# EXERCISE
For every line in the material, output its text exactly and exclude any image it holds.

════════════════════

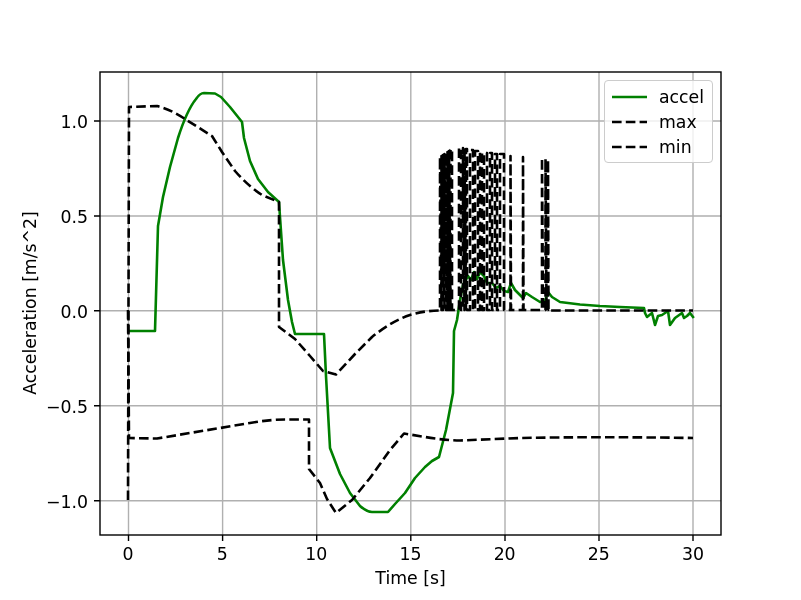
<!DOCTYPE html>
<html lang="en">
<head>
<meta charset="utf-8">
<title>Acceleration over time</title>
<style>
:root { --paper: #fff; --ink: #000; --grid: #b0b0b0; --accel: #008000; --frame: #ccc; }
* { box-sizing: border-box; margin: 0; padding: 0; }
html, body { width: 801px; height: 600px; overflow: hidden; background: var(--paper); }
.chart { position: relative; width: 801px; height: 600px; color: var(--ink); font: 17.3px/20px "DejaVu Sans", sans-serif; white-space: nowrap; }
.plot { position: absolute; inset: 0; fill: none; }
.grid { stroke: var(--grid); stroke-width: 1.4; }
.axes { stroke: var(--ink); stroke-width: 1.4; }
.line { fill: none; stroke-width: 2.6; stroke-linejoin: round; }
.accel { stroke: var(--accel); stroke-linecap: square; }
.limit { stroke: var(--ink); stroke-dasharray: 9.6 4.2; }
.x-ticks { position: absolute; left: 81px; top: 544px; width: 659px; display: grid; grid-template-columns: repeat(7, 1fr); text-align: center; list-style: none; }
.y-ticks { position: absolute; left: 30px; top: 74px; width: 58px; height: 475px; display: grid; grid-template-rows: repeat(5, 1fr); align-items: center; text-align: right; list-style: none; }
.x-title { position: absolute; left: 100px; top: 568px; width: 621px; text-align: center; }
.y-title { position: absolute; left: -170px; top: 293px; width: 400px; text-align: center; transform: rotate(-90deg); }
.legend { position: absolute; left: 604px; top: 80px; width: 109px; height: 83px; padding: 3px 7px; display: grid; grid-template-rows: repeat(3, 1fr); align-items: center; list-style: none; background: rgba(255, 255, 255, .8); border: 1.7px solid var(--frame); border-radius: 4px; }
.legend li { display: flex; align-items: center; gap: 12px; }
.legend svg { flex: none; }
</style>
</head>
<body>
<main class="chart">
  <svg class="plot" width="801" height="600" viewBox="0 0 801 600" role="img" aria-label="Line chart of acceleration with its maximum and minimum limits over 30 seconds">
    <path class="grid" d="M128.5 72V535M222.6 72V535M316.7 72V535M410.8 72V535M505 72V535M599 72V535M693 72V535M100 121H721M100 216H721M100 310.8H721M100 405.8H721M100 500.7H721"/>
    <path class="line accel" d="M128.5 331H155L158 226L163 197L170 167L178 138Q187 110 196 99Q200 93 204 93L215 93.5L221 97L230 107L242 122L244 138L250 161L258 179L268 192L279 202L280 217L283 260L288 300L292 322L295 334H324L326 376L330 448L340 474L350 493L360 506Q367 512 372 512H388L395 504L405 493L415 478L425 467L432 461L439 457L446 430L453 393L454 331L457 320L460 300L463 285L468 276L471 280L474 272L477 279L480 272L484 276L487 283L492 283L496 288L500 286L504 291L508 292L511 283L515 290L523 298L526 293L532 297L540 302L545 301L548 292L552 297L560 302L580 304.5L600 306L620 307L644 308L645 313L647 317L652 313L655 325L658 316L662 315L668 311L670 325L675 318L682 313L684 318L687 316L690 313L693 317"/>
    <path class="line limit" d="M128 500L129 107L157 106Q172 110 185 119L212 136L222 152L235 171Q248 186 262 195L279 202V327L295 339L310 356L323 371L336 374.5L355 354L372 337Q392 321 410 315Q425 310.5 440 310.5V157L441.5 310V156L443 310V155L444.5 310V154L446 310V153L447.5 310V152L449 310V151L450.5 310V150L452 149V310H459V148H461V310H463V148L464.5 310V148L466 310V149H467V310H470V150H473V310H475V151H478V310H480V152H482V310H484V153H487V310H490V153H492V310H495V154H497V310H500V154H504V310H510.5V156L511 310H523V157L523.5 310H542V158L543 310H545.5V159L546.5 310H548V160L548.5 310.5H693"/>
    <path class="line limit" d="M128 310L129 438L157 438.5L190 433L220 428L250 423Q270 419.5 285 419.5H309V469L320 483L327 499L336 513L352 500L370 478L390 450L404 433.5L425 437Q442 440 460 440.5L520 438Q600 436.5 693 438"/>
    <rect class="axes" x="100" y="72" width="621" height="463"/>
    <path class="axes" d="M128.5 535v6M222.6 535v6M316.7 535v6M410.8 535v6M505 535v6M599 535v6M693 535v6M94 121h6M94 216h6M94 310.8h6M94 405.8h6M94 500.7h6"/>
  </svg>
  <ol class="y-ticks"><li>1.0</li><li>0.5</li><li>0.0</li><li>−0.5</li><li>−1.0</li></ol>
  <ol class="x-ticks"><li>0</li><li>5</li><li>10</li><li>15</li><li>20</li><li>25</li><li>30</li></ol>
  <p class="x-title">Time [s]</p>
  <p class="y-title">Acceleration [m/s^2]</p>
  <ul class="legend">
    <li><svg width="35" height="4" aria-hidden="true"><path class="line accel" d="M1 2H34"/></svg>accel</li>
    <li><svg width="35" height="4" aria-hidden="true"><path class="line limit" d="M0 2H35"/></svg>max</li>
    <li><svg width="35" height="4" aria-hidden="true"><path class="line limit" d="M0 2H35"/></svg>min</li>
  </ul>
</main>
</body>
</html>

════════════════════

# RESULT
<!DOCTYPE html>
<html lang="en">
<head>
<meta charset="utf-8">
<title>Acceleration over time</title>
<style>
:root { --paper: #fff; --ink: #000; --grid: #b0b0b0; --accel: #008000; --frame: #ccc; }
* { box-sizing: border-box; margin: 0; padding: 0; }
html, body { width: 801px; height: 600px; overflow: hidden; background: var(--paper); }
.chart { position: relative; width: 801px; height: 600px; color: var(--ink); font: 17.3px/20px "DejaVu Sans", sans-serif; white-space: nowrap; }
.plot { position: absolute; inset: 0; fill: none; }
.grid { stroke: var(--grid); stroke-width: 1.4; }
.axes { stroke: var(--ink); stroke-width: 1.4; }
.line { fill: none; stroke-width: 2.6; stroke-linejoin: round; }
.accel { stroke: var(--accel); stroke-linecap: square; }
.limit { stroke: var(--ink); stroke-dasharray: 9.6 4.2; }
.x-ticks { position: absolute; left: 81px; top: 544px; width: 659px; display: grid; grid-template-columns: repeat(7, 1fr); text-align: center; list-style: none; }
.y-ticks { position: absolute; left: 30px; top: 74px; width: 58px; height: 475px; display: grid; grid-template-rows: repeat(5, 1fr); align-items: center; text-align: right; list-style: none; }
.x-title { position: absolute; left: 100px; top: 568px; width: 621px; text-align: center; }
.y-title { position: absolute; left: -170px; top: 293px; width: 400px; text-align: center; transform: rotate(-90deg); }
.legend { position: absolute; left: 604px; top: 80px; width: 109px; height: 83px; padding: 3px 7px; display: grid; grid-template-rows: repeat(3, 1fr); align-items: center; list-style: none; background: rgba(255, 255, 255, .8); border: 1.7px solid var(--frame); border-radius: 4px; }
.legend li { display: flex; align-items: center; gap: 12px; }
.legend svg { flex: none; }
</style>
</head>
<body>
<main class="chart">
  <svg class="plot" width="801" height="600" viewBox="0 0 801 600" role="img" aria-label="Line chart of acceleration with its maximum and minimum limits over 30 seconds">
    <path class="grid" d="M128.5 72V535M222.6 72V535M316.7 72V535M410.8 72V535M505 72V535M599 72V535M693 72V535M100 121H721M100 216H721M100 310.8H721M100 405.8H721M100 500.7H721"/>
    <path class="line accel" d="M128.5 331H155L158 226L163 197L170 167L178 138Q187 110 196 99Q200 93 204 93L215 93.5L221 97L230 107L242 122L244 138L250 161L258 179L268 192L279 202L280 217L283 260L288 300L292 322L295 334H324L326 376L330 448L340 474L350 493L360 506Q367 512 372 512H388L395 504L405 493L415 478L425 467L432 461L439 457L446 430L453 393L454 331L457 320L460 300L463 285L468 276L471 280L474 272L477 279L480 272L484 276L487 283L492 283L496 288L500 286L504 291L508 292L511 283L515 290L523 298L526 293L532 297L540 302L545 301L548 292L552 297L560 302L580 304.5L600 306L620 307L644 308L645 313L647 317L652 313L655 325L658 316L662 315L668 311L670 325L675 318L682 313L684 318L687 316L690 313L693 317"/>
    <path class="line limit" d="M128 500L129 107L157 106Q172 110 185 119L212 136L222 152L235 171Q248 186 262 195L279 202V327L295 339L310 356L323 371L336 374.5L355 354L372 337Q392 321 410 315Q425 310.5 440 310.5V157L441.5 310V156L443 310V155L444.5 310V154L446 310V153L447.5 310V152L449 310V151L450.5 310V150L452 149V310H459V148H461V310H463V148L464.5 310V148L466 310V149H467V310H470V150H473V310H475V151H478V310H480V152H482V310H484V153H487V310H490V153H492V310H495V154H497V310H500V154H504V310H510.5V156L511 310H523V157L523.5 310H542V158L543 310H545.5V159L546.5 310H548V160L548.5 310.5H693"/>
    <path class="line limit" d="M128 310L129 438L157 438.5L190 433L220 428L250 423Q270 419.5 285 419.5H309V469L320 483L327 499L336 513L352 500L370 478L390 450L404 433.5L425 437Q442 440 460 440.5L520 438Q600 436.5 693 438"/>
    <rect class="axes" x="100" y="72" width="621" height="463"/>
    <path class="axes" d="M128.5 535v6M222.6 535v6M316.7 535v6M410.8 535v6M505 535v6M599 535v6M693 535v6M94 121h6M94 216h6M94 310.8h6M94 405.8h6M94 500.7h6"/>
  </svg>
  <ol class="y-ticks"><li>1.0</li><li>0.5</li><li>0.0</li><li>−0.5</li><li>−1.0</li></ol>
  <ol class="x-ticks"><li>0</li><li>5</li><li>10</li><li>15</li><li>20</li><li>25</li><li>30</li></ol>
  <p class="x-title">Time [s]</p>
  <p class="y-title">Acceleration [m/s^2]</p>
  <ul class="legend">
    <li><svg width="35" height="4" aria-hidden="true"><path class="line accel" d="M1 2H34"/></svg>accel</li>
    <li><svg width="35" height="4" aria-hidden="true"><path class="line limit" d="M0 2H35"/></svg>max</li>
    <li><svg width="35" height="4" aria-hidden="true"><path class="line limit" d="M0 2H35"/></svg>min</li>
  </ul>
</main>
</body>
</html>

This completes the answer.